What About Rivets

Blind rivets (also called POP rivets, a brand name) let you permanently assemble pieces. Use aluminum rivets for low weight. You need a blind rivet tool to use the rivets. The tool isn’t very expensive, and it’s sold with the rivet fasteners at your hardware store.

The downside to blind rivets is that construction is permanent. You cannot disassemble the robot unless you drill out the rivets. If disassembly is required, select a drill bit slightly smaller than the original hole. Drill out the center of the rivet. If the rivet post won’t come out, use a small screw extractor (available at hardware stores), then pull out the remaining metal pieces.

Using Blind Rivets

To use, the rivet is first inserted and locked into place in the tool. The end of the rivet is pushed through the materials to be joined. Squeezing the handle of the rivet tool mushrooms the two ends of a metal sheath, creating a firm, fastened joint. The center post then breaks off, leaving only the sheath.

Blind rivets come in various sizes and lengths. Choose the length based on the thickness of the materials to be joined. Bigger-diameter rivets are used when you need extra holding power.

Introducing the Plastic Push Rivet

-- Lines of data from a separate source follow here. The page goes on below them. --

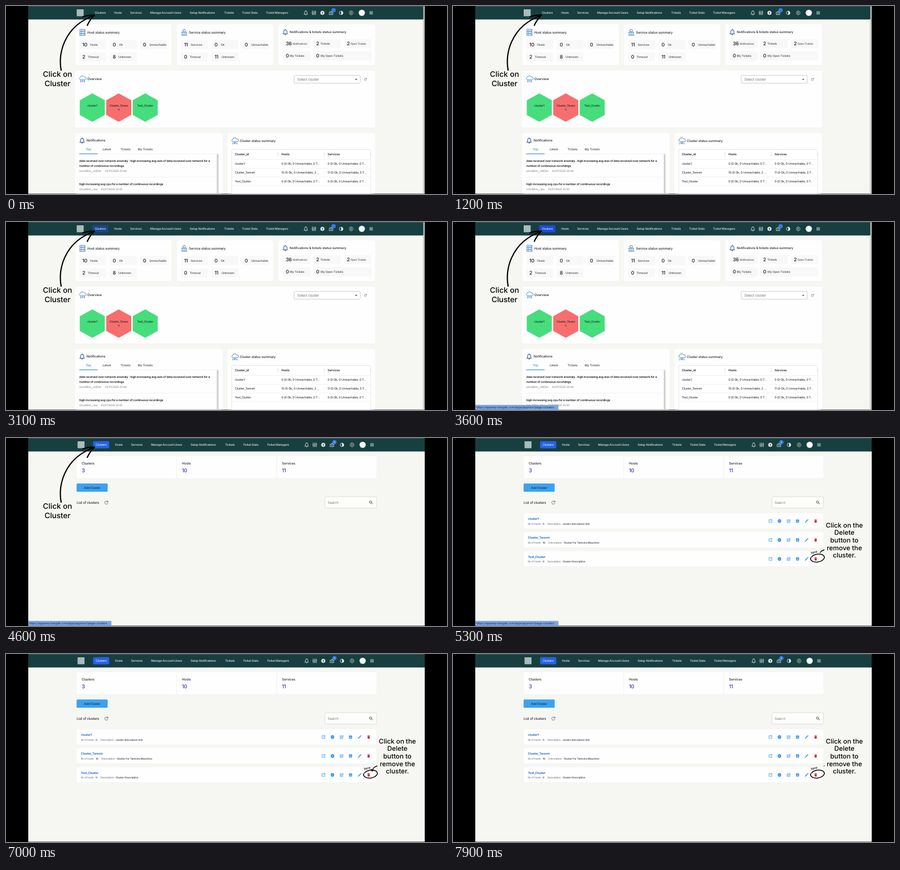
Animation of 792 by 340 pixels, one loop 8000 ms. Source, as an HTML page:

```html
<!DOCTYPE html>
<html lang="en">
<head>
<meta charset="utf-8">
<title>Removing a cluster</title>
<style>
html, body { margin: 0; width: 100%; height: 100%; overflow: hidden; background: #000; }
svg { display: block; width: 792px; height: 340px; }
text { font-family: Inter, Roboto, sans-serif; letter-spacing: -.03em; text-rendering: geometricPrecision; white-space: pre; }
.hint text { letter-spacing: 0; }
</style>
</head>
<body>
<svg id="stage" viewBox="0 0 792 340" xmlns="http://www.w3.org/2000/svg"></svg>
<script>
const LOOP = 8000, STEP = 100;
const INK = '#2a2c31', BLUE = '#2d8ae8', NAVY = '#20468f', PAGE = '#f6f6f2', TEAL = '#173f40';

// cy is the vertical middle of the line
const text = (x, cy, str, size = 5.3, fill = INK, weight = 500, extra = '') =>
  `<text x="${x}" y="${cy + size * .36}" font-size="${size}" fill="${fill}" font-weight="${weight}" ${extra}>${str}</text>`;
const middle = 'text-anchor="middle"';
const rect = (x, y, w, h, fill, r = 0, extra = '') =>
  `<rect x="${x}" y="${y}" width="${w}" height="${h}" rx="${r}" fill="${fill}" ${extra}/>`;
const circle = (x, y, r, fill) => `<circle cx="${x}" cy="${y}" r="${r}" fill="${fill}"/>`;
const line = (d, color, width = .9, extra = '') =>
  `<path d="${d}" fill="none" stroke="${color}" stroke-width="${width}" stroke-linecap="round" stroke-linejoin="round" ${extra}/>`;
const at = (x, y, body, scale = 1) => `<g transform="translate(${x} ${y}) scale(${scale})">${body}</g>`;
const group = (id, body, extra = '') => `<g id="${id}" ${extra}>${body}</g>`;
const card = (x, y, w, h) => rect(x, y, w, h, '#eeeeea', 3) + rect(x, y, w, h - .6, '#fefefe', 3);
const page = rect(40, .5, 712, 339, PAGE);

const bell = color => line('M-4 3H4L2.8 1V-1.4A2.8 2.8 0 0 0-2.8-1.4V1ZM-1 4.5H1M0-4.2V-5', color, 1);
const refresh = (x, y, r) => at(x, y, line('M2.5-1.4A2.9 2.9 0 1 0 2.8 1M2.8-3V-1H.8', '#555', .8), r / 3);

function header(active, dot) {
  const items = [[159.5, 'Clusters'], [194.3, 'Hosts'], [223, 'Services'], [259, 'Manage Account Users'],
    [330, 'Setup Notifications'], [392, 'Tickets'], [424, 'Ticket Stats'], [467, 'Ticket Managers']];
  const white = '#e4eceb';
  return rect(127, 6, 12.5, 12.5, '#a9bcba')
    + active
    + items.map(([x, label]) => text(x, 12.2, label, 5.28, white)).join('')
    + at(538.5, 12.4, bell(white), .8)
    + at(553, 12.4, line('M-2.7-3.5V-1M-2.7 1V3.5M0-3.5V1M0 3V3.5M2.7-3.5V-2M2.7 0V3.5M-3.6 0H-1.8M-.9 1.8H.9M1.8-1H3.6', white))
    + circle(568.3, 12.4, 3.6, white) + text(568.3, 12.5, '?', 5.6, TEAL, 800, middle)
    + at(584, 12.8, line('M-3-1.5H3V2.8H-3ZM-1.3-3H1.3M-1 .7H1', white, .8))
    + circle(588.3, 7.6, 3.8, '#2f7cf0') + text(588.3, 7.7, dot, 4.3, '#d5e5ff', 500, middle)
    + at(602, 12.4, line('M0-3.2A3.2 3.2 0 0 0 0 3.2A3.2 3.2 0 0 0 0-3.2', white) + `<path d="M0-3.2A3.2 3.2 0 0 1 0 3.2Z" fill="${white}"/>`)
    + at(620, 12.4, line('M-1-3.4H1L1.4-2.4 2.6-2.2 3.4-.6 2.8 0 3.4.9 2.6 2.3 1.4 2.4 1 3.4H-1L-1.4 2.4-2.6 2.3-3.4.9-2.8 0-3.4-.6-2.6-2.2-1.4-2.4ZM-1 0A1 1 0 0 0 1 0A1 1 0 0 0-1 0', white, .7))
    + circle(639, 12.3, 5.6, '#f6f7f7')
    + [-1.6, 1.6].map(dx => [-1.5, 1.5].map(dy =>
      rect(655.8 + dx - 1, 12.4 + dy - 1, 2, 2, 'none', .4, `stroke="${white}" stroke-width=".7"`)).join('')).join('');
}

const chip = (x, cy, w, count, label, labelX, size = 5.3) =>
  rect(x, cy - 8.3, w, 16.6, '#f8f8f8', 2)
  + text(x + 5, cy, count, 8.8, '#17181c') + text(labelX, cy + .3, label, size, '#4c4f56');

function summary(x, title, first, chipX, down) {
  const [count, name] = first;
  return card(x, 33, 173, 74.5) + text(x + 21.5, 47.8, title, 6.05)
    + chip(chipX, 69.7, 48, count, name, chipX + (name === 'Hosts' ? 19 : 17))
    + chip(chipX + 54.7, 69.7, 48, 0, 'Ok', chipX + 71)
    + chip(chipX + 109, 69.7, 48, 0, 'Unreachable', chipX + 125.5)
    + chip(chipX, 92, 48, down[0], 'Timeout', chipX + 15)
    + chip(chipX + 54.7, 92, 48, down[1], 'Unknown', chipX + (down[1] > 9 ? 72.5 : 70));
}

function hexagon(x, fill, lines) {
  return `<path d="M${x} 158l22.5 12.6v26.4L${x} 209.6l-22.5-12.6v-26.4Z" fill="${fill}"/>`
    + lines.map((s, i) => text(x, 180 + 7.6 * i, s, 5.2, '#1d2b22', 500, middle)).join('');
}

function notice(y, lines, source) {
  const last = y + 9 * (lines.length - 1);
  return lines.map((s, i) => text(131.5, y + 9 * i, s, 5.3, '#1c1d20', 600)).join('')
    + text(131.5, last + 9.2, source, 4.75, '#777', 400);
}

function dashboard() {
  const cloud = 'M-4 2.5A2.5 2.5 0 0 1-4-2A4 4 0 0 1 3.4-2.6A2.6 2.6 0 0 1 4.5 2.5Z';
  const icons =
    at(137.5, 47.7, [-4, 0, 4].map(y => line(`M-4.5 ${y - 1.7}H4.5V${y + 1.7}H-4.5ZM-2.8 ${y}H-1M2 ${y}H3`, y ? '#4b6f9f' : BLUE, .8)).join(''))
    + at(320, 47.7, line('M-4-1V5H4V-1M-4 5H5', BLUE, .9) + line('M-2.4-3A2.4 2.4 0 0 0 2.4-3A2.4 2.4 0 0 0-2.4-3M-4 0H4M-2 2.5H2', '#4b6f9f', .9))
    + at(501.7, 47.3, bell(NAVY)) + at(136.8, 243.4, bell(NAVY))
    + at(137.5, 131, line(cloud, BLUE, .9) + line('M-3 2.5V6M0 2.5V6.5M3 2.5V6M-4 6H-2M2 6H4', '#4b6f9f', .8))
    + at(411, 243, line(cloud, '#4b6f9f', .9) + line('M0 2.5V5M-4 7V5H4V7M0 5V7', BLUE, .9));
  const cell = (a, b) => `${a} (0 Ok, 0 Unreachable, ${b}...`;
  const rows = [['cluster1', cell(0, '0 T'), cell(0, '0 T')],
    ['Cluster_Tarevin', cell(10, '2 '), cell(11, '0 T')],
    ['Test_Cluster', cell(0, '0 T'), cell(0, '0 T')]];
  const columns = [411, 494.5, 577.5];
  return page + rect(40, .5, 710, 23.9, TEAL)
    + rect(747.5, 24.4, 2.5, 315, '#ebebe8') + rect(749.5, .5, 2.5, 339, '#bcbfbd')
    + header(group('hover', rect(154.6, 5.8, 29.2, 13, '#1f4bd8', 2)), '')
    + summary(124.5, 'Host status summary', [10, 'Hosts'], 132, [2, 8])
    + summary(307, 'Service status summary', [11, 'Services'], 314.7, [0, 11])
    + card(489, 33, 174, 74.5) + text(509.5, 47.3, 'Notifications &amp; tickets status summary', 5.9)
    + chip(497.5, 68, 49, 36, 'Notifications', 514.5, 4.6) + chip(552, 68, 49, 2, 'Tickets', 564.5)
    + chip(607, 68, 49, 2, 'Open Tickets', 618.7, 4.7) + chip(497.5, 90.2, 49, 0, 'My Tickets', 509.5)
    + chip(552, 90.2, 104, 0, 'My Open Tickets', 565)
    + card(124, 116.5, 539, 104) + text(146, 132.3, 'Overview', 6.1)
    + rect(517.5, 125.6, 118.7, 14, '#fff', 1.5, 'stroke="#bbb" stroke-width=".7"')
    + text(523, 132.8, 'Select cluster', 6.5, '#70757c', 400)
    + '<path d="M626.7 131.8h4.4l-2.2 2.4Z" fill="#555"/>' + refresh(645.5, 132.7, 2.1)
    + hexagon(155, '#46dd7c', ['cluster1']) + hexagon(202.5, '#f76e6e', ['Cluster_Tarevi', 'n'])
    + hexagon(250, '#46dd7c', ['Test_Cluster'])
    + card(124, 230, 265, 109.5) + text(144.5, 243.3, 'Notifications', 6)
    + [[148, 'Top'], [181, 'Latest'], [214.5, 'Tickets'], [250, 'My Tickets']].map(([x, s], i) =>
      text(x, 258.7, s, 5.5, i ? '#4a4d52' : BLUE, 500, middle)).join('')
    + rect(131.5, 267.3, 250, .5, '#e4e4e4') + rect(131.5, 266.8, 33, 1.1, BLUE)
    + notice(280.3, ['data received over network anomaly : high increasing avg size of data received over network for a',
      'number of continuous recordings'], 'LinuxMon__netDev  ·  02/07/2025 20:44')
    + rect(131.5, 309, 246, .5, '#e6e6e6')
    + notice(322.3, ['high increasing avg cpu for a number of continuous recordings'], 'LinuxMon__cpu  ·  02/07/2025 20:45')
    + rect(378.6, 268, 3, 71.5, '#cdcdcd')
    + card(397.5, 230, 265.5, 109.5) + text(420, 244, 'Cluster status summary', 6)
    + rect(405.3, 259.5, 249.5, 80, '#fff', 2, 'stroke="#dedede" stroke-width=".7"')
    + ['Cluster_id', 'Hosts', 'Services'].map((s, i) =>
      text(columns[i], 268.4, s, 5.5, INK, 600) + rect([488, 571, 654][i], 264.5, .7, 7.5, '#d2d2d2')).join('')
    + rows.map((row, r) => rect(405.5, 277.3 + 15.7 * r, 249, .5, '#e2e2e2')
      + row.map((s, i) => text(columns[i], 285.6 + 15.6 * r, s, 5.25, '#35373c')).join('')).join('')
    + rect(405.5, 324.4, 249, .5, '#e2e2e2') + icons;
}

function clusterRow(y, name, hosts, about) {
  const cy = y + 14.2, hole = '#fff', red = '#cc2231';
  const bold = s => `<tspan font-weight="600" fill="#4a4d52">${s}</tspan>`;
  return card(127, y, 538, 28.6) + text(134.5, y + 10, name, 5.6, '#1c66cb', 600)
    + text(134.5, y + 19.2, `Nr of hosts : ${bold(hosts)}  ·  Description : ${bold(about)}`, 4.65, '#777b81', 500)
    + at(570, cy, line('M0-2.5H-2.6V2.6H2.6V0M.8-2.7H2.7V-.8M2.5-2.5L-.5.5', BLUE, .7))
    + at(586.3, cy, circle(0, 0, 3.1, BLUE) + line('M-1.4 0H1.4', hole, .8))
    + at(602.5, cy, line('M.5-2.3H-2.5V2.7H2.4V0M-1 1.2V0M.5 1.2V-1M1.3-1.7H3.2M2.2-2.7V-.8', BLUE, .7))
    + at(618.7, cy, rect(-2.8, -2.8, 5.6, 5.6, BLUE, .8) + line('M-1.4 1.4V-.2M0 1.4V-1.5M1.4 1.4V.5', hole, .7))
    + at(635, cy, line('M-2.3 2.3L1.5-1.5M2-2L2.5-2.5', BLUE, 1.4))
    + at(651.3, cy, rect(-1.9, -1.5, 3.8, 4.3, red, .5) + line('M-2.1-2.4H2.1M-.7-2.9H.7', red, .7));
}

function clusters() {
  const stats = [[136, 'Clusters', 3], [316, 'Hosts', 10], [495.5, 'Services', 11]];
  return page + rect(40, .5, 712, 23.9, TEAL)
    + at(1.5, 0, header(rect(154.9, 5.8, 29, 13, '#2862e6', 2), '0'))
    + card(127, 33, 538.5, 40.5) + rect(306, 33, .7, 40, '#ececea') + rect(485.7, 33, .7, 40, '#ececea')
    + stats.map(([x, label, n]) => text(x, 46.2, label, 6.1) + text(x, 58.4, n, 9.4, '#3a3abc')).join('')
    + rect(126.8, 82.3, 55.8, 14.9, '#3da1f2', 1.5)
    + text(154.7, 89.6, 'Add Cluster', 5.5, '#12304d', 500, middle)
    + text(127, 116.7, 'List of clusters', 6.15) + refresh(180.3, 116.7, 3)
    + rect(572.8, 106.3, 92.4, 20.4, '#fdfdfb', 1.5, 'stroke="#d2d2cf" stroke-width=".7"')
    + text(577.7, 116.7, 'Search', 6.1, '#777', 400)
    + at(655.3, 116.3, line('M-2.6-.5A2.1 2.1 0 0 0 1.6-.5A2.1 2.1 0 0 0-2.6-.5M1.1 1.1L3.1 3.1', '#444', .9))
    + group('list', clusterRow(136, 'cluster1', 0, 'cluster description test')
      + clusterRow(170.2, 'Cluster_Tarevin', 10, 'Cluster For Tarevins Maschine')
      + clusterRow(204.5, 'Test_Cluster', 0, 'Cluster Description'));
}

const caption = (x, y, gap, size, lines) =>
  lines.map((s, i) => text(x, y + gap * i, s, size, '#000', 500, middle)).join('');

const stage = document.getElementById('stage');
stage.innerHTML = rect(0, 0, 792, 340, '#000')
  + group('dashboard', dashboard()) + group('clusters', clusters())
  + group('status', rect(40, 330.8, 149.3, 8.7, '#7da5df', 1)
    + text(42, 335.3, 'https://appamp.bangdb.com/apps/appmon?page=clusters', 5.35, '#1b3768', 400))
  + group('openHint', caption(92.5, 123.6, 16.2, 13.6, ['Click on', 'Cluster'])
    + line('M99 116C94 88 102 38 158 17', '#000', 2.2) + line('M138 19.5Q149 16 159 16.5Q151 24 146 35', '#000', 2.2), 'class="hint"')
  + group('deleteHint', caption(702.9, 157.7, 13.55, 11.8, ['Click on the', 'Delete', 'button to', 'remove the', 'cluster.']), 'class="hint"')
  + group('mark', at(654.8, 217.3, line('M-11.5-3.2A12.4 7.1 0 1 0 11.5-2.6A12.4 7.1 0 0 0-10-4.2', '#000', 1.5, 'id="ring" pathLength="100" transform="rotate(-9)"'))
    + group('here', text(643.3, 208, 'here', 5.9, '#000', 500, 'font-style="italic" transform="rotate(-14 643 210)"'))
    + line('M666.5 202.5C661 204 658.5 207 657.5 211.5', '#000', 1.3, 'id="tail" pathLength="100"')
    + line('M655.8 208.3L657.3 212L661 210', '#000', 1.2, 'id="tip"'));

const part = {};
stage.querySelectorAll('[id]').forEach(el => part[el.id] = el);

const ramp = (t, from, to) => Math.min(1, Math.max(0, (t - from) / (to - from)));
const fade = (el, amount) => {
  el.style.opacity = amount;
  el.style.display = amount > 0 ? '' : 'none';
};
const trace = (el, amount) => {
  fade(el, amount > 0 ? 1 : 0);
  el.setAttribute('stroke-dasharray', `${100 * amount} 200`);
};

function render(t) {
  const opened = t >= 4600;
  fade(part.dashboard, opened ? 0 : 1);
  fade(part.clusters, opened ? 1 : 0);
  fade(part.hover, ramp(t, 2900, 3300));
  fade(part.status, ramp(t, 3400, 3600) * (1 - ramp(t, 5700, 6400)));
  fade(part.list, ramp(t, 4600, 4800));
  fade(part.openHint, 1 - ramp(t, 4600, 4900));
  fade(part.deleteHint, ramp(t, 4800, 5200));
  trace(part.ring, ramp(t, 4800, 5200));
  fade(part.here, t >= 5200 ? 1 : 0);
  const tail = ramp(t, 5100, 5400) * (1 - .99 * ramp(t, 7200, 7900));
  trace(part.tail, tail);
  fade(part.tip, tail > .9 ? 1 : 0);
}

const start = performance.now();
function tick(now) {
  const t = Math.max(0, now - start) % LOOP;
  render(Math.floor(t / STEP) * STEP);
  requestAnimationFrame(tick);
}
render(0);
requestAnimationFrame(tick);
</script>
</body>
</html>
```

A similar idea, but not as permanent, are plastic push rivets. These are constructed out of plastic (obviously), using a head on one end and a bifurcated or pronged shank on the other. (Okay, I have to admit that I’ve always wanted to use the word “bifurcated” in a sentence!)

To use, you press the parts of the shank together and push through the holes of the material you wish to join. Assuming the correct length of rivet, the prongs spread out on the other end of the material, locking things into place.

To work properly, the length of the rivet must match the thickness of the materials being joined.